May 27, 2022 By Alexandra Adelina Nita
The workers were joined by State Senator Jessica Ramos—who has introduced the bill in the state senate—and Assemblymember Jessica González-Rojas, a co-sponsor of the assembly version of the bill.
The rally occurred in the wake of an April report from the ILR Worker Institute at Cornell University that calls attention to the dangerous working conditions, low wages and discrimination nail salon workers—the majority of whom are AAPI women or Latina—often face. Workers had also held previous rallies and spoken with the media.
The workers shared their own experiences as they stood at a podium in front of sign-bearing supporters.
“Nail salon workers need this legislation immediately and it needs to pass without delay,” said Menuka Simkhada, a six-year member of the industry. “We won a higher minimum wage but we’re still not all getting paid well. My tips are being kept from me, I don’t get commission and I can’t work more than 25 hours in a week despite being full time.”

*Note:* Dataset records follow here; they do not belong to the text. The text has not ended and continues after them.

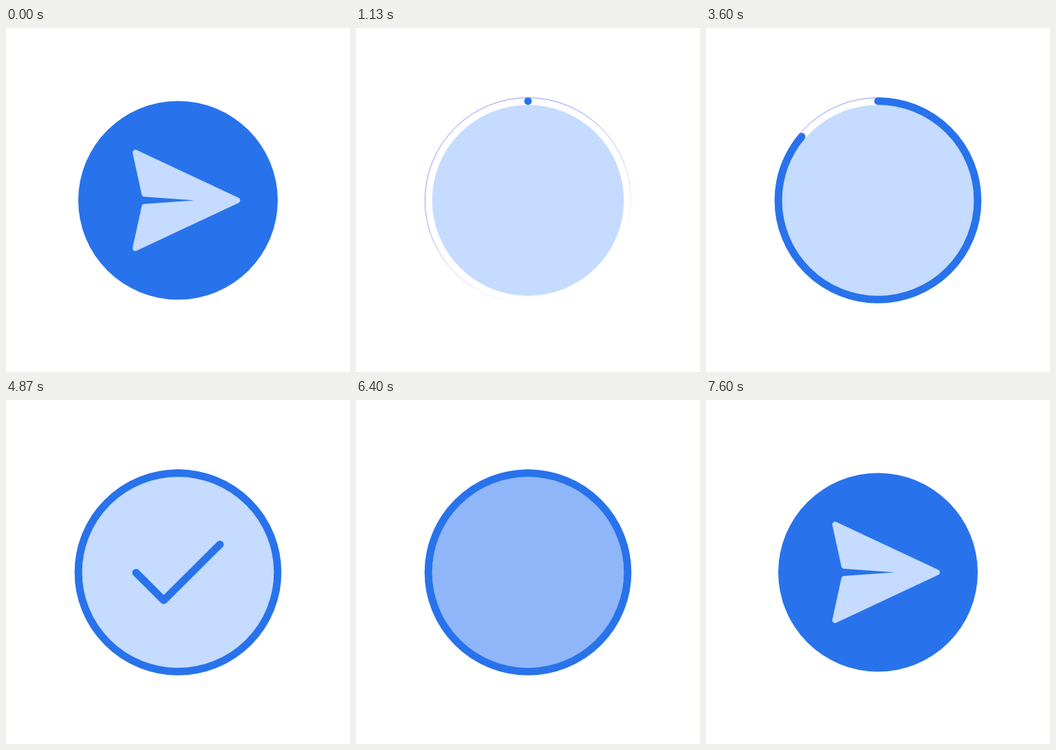
Recreate the animation shown at these times as an HTML page. Size 500x502 px, loop 7.67 s.

```html
<!DOCTYPE html>
<html lang="en">
<head>
<meta charset="utf-8">
<title>Send and confirm</title>
<style>
  html, body { margin: 0; height: 100%; overflow: hidden; background: #fff; }
  svg { display: block; width: 500px; height: 502px; }
  .line { fill: none; stroke: #2873ec; stroke-width: 11; stroke-linecap: round; stroke-linejoin: round; }
</style>
</head>
<body>
<svg viewBox="0 0 500 502">
  <defs>
    <clipPath id="disk"><circle cx="250" cy="251.5" r="145"/></clipPath>
    <linearGradient id="rim" x1="0.2" y1="0" x2="0.8" y2="1">
      <stop offset="0.3" stop-color="#6f7cff"/>
      <stop offset="0.85" stop-color="#6f9cff" stop-opacity="0"/>
    </linearGradient>
  </defs>

  <circle cx="250" cy="251.5" r="145" fill="#2873ec"/>
  <g clip-path="url(#disk)">
    <path id="plane" fill="#c5dbff" d="M184.1 182.6A4 4 0 0 1 189.8 178.1L338 247.7A4.2 4.2 0 0 1 338 255.3
      L189.8 324.9A4 4 0 0 1 184.1 320.4L197.2 260.2A4.5 4.5 0 0 1 201.3 256.7L274.5 251.5
      L201.3 246.3A4.5 4.5 0 0 1 197.2 242.8Z"/>
  </g>

  <circle class="cover" cx="250" cy="251.5" r="145" fill="#c5dbff"/>
  <g class="cover" fill="none">
    <circle cx="250" cy="251.5" r="144.8" stroke="#fff" stroke-width="11"/>
    <circle cx="250" cy="251.5" r="149.8" stroke="url(#rim)" stroke-width="0.8"/>
  </g>

  <circle id="ring" class="line" cx="250" cy="251.5" r="144.8" pathLength="360" transform="rotate(-90 250 251.5)"/>
  <path id="check" class="line" pathLength="100" d="M189 252L229.3 292.3L311 210.7"/>
</svg>
<script>
const LOOP = 7670, STEP = LOOP / 115;
const byId = id => document.getElementById(id);
const plane = byId('plane'), ring = byId('ring'), check = byId('check');
const covers = document.querySelectorAll('.cover');

const span = (t, from, to) => Math.min(1, Math.max(0, (t - from) / (to - from)));
const ease = p => p * p * (3 - 2 * p);
const eased = (t, from, to) => ease(span(t, from, to));

function trim(el, length) {
  el.style.visibility = length > 0 ? 'visible' : 'hidden';
  el.setAttribute('stroke-dasharray', `${length} 1000`);
}

function planeOffset(t) {
  if (t < 3000) return 230 * span(t, 333, 600) ** 2;
  return -313 * 2 ** (-10 * span(t, 6533, LOOP));
}

function draw(t) {
  plane.setAttribute('transform', `translate(${planeOffset(t)} 0)`);

  const cover = span(t, 733, 933) - span(t, 6333, 6533);
  for (const el of covers) el.setAttribute('opacity', cover);

  // Progress runs to a quarter, rests, then finishes in two pushes.
  trim(ring, 90 * eased(t, 1133, 2067) + 220 * eased(t, 2200, 3600) + 50 * eased(t, 3600, 4330));
  ring.setAttribute('opacity', 1 - span(t, 6533, 6733));

  trim(check, 100 * (eased(t, 4533, 4867) - eased(t, 5667, 5930)));
}

// The motion is stepped at 15 pictures per second.
function tick() {
  const t = performance.now() % LOOP;
  draw(Math.floor((t + 4) / STEP) * STEP % LOOP);
  requestAnimationFrame(tick);
}
tick();
</script>
</body>
</html>
```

If passed, the bill would create two regulatory bodies to oversee the nail salon industry: a nail salon minimum standards council and an independent minimum pricing committee.
The minimum standards council would be composed of workers, small business owners and elected officials—and would have the power to investigate nail salons for compliance with existing laws.
The council would make sure that the hourly minimum wage—which some salons currently circumvent by misclassifying employees as independent contractors—are adhered to. Additionally, it would make sure that salons offer paid sick leave and meal breaks—and are in compliance with ventilation standards that must be adhered to by October 2022.
The independent minimum pricing committee would have a year to conduct research for a report that would be presented to its commissioner. The report would recommend nail salon pricing models that would serve both the needs of workers and business owners.
Both the Queens legislators view the bill as a necessity.
“The nail salon industry has experienced a drastic race to the bottom, where the highly skilled labor of nail salon workers has been undercut by declining industry standards,” Ramos said. “By bringing salon owners, nail salon workers, and policy makers together, the Nail Salon Minimum Standards Council allows all the necessary stakeholders to co-create solutions that work for the entire sector.”
González-Rojas further emphasized the position of workers. “Nail salon workers deserve an industry that pays them and treats them well,” she tweeted.
Rochester Assemblymember Harry Bronson was also in attendance to support the bill. “As Chair of Economic Development, when I see an industry where the norm is cutting corners on labor and safety standards, I know we need a transformative change – and that is why Senator Jessica Ramos and I have proposed the Nail Salon Minimum Standards Council Act,” he said.
The bill is currently in the Senate and Assembly labor committees.